State the number of lines in the listing that contain "width". No further words are expected.
◇ ◇ ◇ ◇ ◇ ◇ ◇
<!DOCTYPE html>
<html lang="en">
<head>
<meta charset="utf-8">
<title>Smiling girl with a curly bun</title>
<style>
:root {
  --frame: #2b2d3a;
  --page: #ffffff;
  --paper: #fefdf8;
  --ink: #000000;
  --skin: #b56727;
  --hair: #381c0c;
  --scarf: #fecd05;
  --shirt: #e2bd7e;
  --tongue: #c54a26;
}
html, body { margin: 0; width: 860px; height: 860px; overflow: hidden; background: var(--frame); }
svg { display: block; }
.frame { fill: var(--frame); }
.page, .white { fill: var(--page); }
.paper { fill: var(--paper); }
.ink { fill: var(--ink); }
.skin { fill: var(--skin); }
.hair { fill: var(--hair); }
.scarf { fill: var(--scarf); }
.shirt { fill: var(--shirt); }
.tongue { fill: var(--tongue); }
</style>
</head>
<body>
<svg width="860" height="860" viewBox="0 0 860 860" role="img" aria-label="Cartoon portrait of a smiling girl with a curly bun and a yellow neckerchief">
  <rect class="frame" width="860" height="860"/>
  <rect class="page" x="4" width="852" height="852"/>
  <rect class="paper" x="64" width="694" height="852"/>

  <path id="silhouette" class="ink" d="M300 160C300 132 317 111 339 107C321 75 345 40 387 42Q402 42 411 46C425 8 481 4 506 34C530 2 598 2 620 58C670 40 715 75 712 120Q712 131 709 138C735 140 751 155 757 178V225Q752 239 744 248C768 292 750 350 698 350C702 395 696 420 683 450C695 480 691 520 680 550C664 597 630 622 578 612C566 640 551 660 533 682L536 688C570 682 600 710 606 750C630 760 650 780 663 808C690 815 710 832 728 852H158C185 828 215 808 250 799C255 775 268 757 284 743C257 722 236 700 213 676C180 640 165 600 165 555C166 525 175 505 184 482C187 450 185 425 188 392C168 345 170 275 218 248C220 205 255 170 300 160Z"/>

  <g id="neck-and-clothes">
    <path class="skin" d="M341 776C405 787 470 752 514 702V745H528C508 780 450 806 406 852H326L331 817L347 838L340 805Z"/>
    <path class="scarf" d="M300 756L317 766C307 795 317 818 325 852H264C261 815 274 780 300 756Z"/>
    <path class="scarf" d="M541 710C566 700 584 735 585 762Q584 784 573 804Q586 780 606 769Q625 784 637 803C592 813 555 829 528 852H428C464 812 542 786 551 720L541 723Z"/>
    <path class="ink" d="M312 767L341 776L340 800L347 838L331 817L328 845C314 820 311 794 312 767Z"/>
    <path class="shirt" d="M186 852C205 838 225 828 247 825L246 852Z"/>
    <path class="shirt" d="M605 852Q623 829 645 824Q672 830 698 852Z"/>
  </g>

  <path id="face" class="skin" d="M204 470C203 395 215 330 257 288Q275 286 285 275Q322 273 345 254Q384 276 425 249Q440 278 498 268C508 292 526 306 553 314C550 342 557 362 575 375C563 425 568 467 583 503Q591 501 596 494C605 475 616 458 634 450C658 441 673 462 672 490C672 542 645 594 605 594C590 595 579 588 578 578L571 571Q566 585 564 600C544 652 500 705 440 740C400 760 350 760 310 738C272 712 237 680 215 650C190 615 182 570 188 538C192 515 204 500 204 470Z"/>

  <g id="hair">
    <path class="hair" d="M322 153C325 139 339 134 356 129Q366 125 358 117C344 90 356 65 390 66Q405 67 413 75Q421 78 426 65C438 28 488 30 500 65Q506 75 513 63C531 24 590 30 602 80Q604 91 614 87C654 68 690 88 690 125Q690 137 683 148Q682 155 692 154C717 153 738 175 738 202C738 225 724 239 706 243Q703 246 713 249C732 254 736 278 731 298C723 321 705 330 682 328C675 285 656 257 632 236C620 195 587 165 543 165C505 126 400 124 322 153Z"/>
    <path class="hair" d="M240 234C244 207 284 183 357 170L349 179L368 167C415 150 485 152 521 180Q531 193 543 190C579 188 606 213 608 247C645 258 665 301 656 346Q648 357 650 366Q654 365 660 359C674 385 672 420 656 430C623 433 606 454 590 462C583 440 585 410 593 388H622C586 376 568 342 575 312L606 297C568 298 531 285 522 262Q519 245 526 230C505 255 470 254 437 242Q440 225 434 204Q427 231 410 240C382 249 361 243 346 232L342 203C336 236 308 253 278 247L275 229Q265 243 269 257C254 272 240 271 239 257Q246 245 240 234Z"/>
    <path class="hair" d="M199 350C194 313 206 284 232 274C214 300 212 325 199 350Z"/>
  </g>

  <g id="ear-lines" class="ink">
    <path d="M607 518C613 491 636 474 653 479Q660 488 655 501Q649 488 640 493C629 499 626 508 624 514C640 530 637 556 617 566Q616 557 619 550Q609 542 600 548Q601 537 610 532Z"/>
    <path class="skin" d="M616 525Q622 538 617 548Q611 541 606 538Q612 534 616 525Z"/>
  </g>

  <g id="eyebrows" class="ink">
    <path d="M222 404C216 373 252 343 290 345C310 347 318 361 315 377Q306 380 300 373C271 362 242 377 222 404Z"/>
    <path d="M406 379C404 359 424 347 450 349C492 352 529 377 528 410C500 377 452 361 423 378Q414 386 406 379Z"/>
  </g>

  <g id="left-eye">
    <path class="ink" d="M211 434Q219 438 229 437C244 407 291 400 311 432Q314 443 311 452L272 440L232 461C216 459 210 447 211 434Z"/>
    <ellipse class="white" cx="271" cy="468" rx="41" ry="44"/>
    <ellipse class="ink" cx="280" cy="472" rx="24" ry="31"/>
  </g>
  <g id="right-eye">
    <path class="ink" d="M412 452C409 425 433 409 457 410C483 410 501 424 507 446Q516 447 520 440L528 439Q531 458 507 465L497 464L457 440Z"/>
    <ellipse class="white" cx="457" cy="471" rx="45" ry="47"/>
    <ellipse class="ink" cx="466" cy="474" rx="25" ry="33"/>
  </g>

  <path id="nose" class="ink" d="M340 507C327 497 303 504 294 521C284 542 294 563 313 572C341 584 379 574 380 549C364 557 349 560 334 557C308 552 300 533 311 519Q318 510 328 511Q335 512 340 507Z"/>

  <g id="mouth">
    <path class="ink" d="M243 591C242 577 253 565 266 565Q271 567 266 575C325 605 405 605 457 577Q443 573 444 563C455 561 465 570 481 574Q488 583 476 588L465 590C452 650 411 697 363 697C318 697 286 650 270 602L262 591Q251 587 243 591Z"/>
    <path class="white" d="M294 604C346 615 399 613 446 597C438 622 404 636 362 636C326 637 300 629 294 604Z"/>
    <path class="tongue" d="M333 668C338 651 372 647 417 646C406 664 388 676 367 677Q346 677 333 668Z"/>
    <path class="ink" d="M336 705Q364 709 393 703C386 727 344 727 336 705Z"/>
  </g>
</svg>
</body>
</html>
◇ ◇ ◇ ◇ ◇ ◇ ◇
**Result of this exercise**
5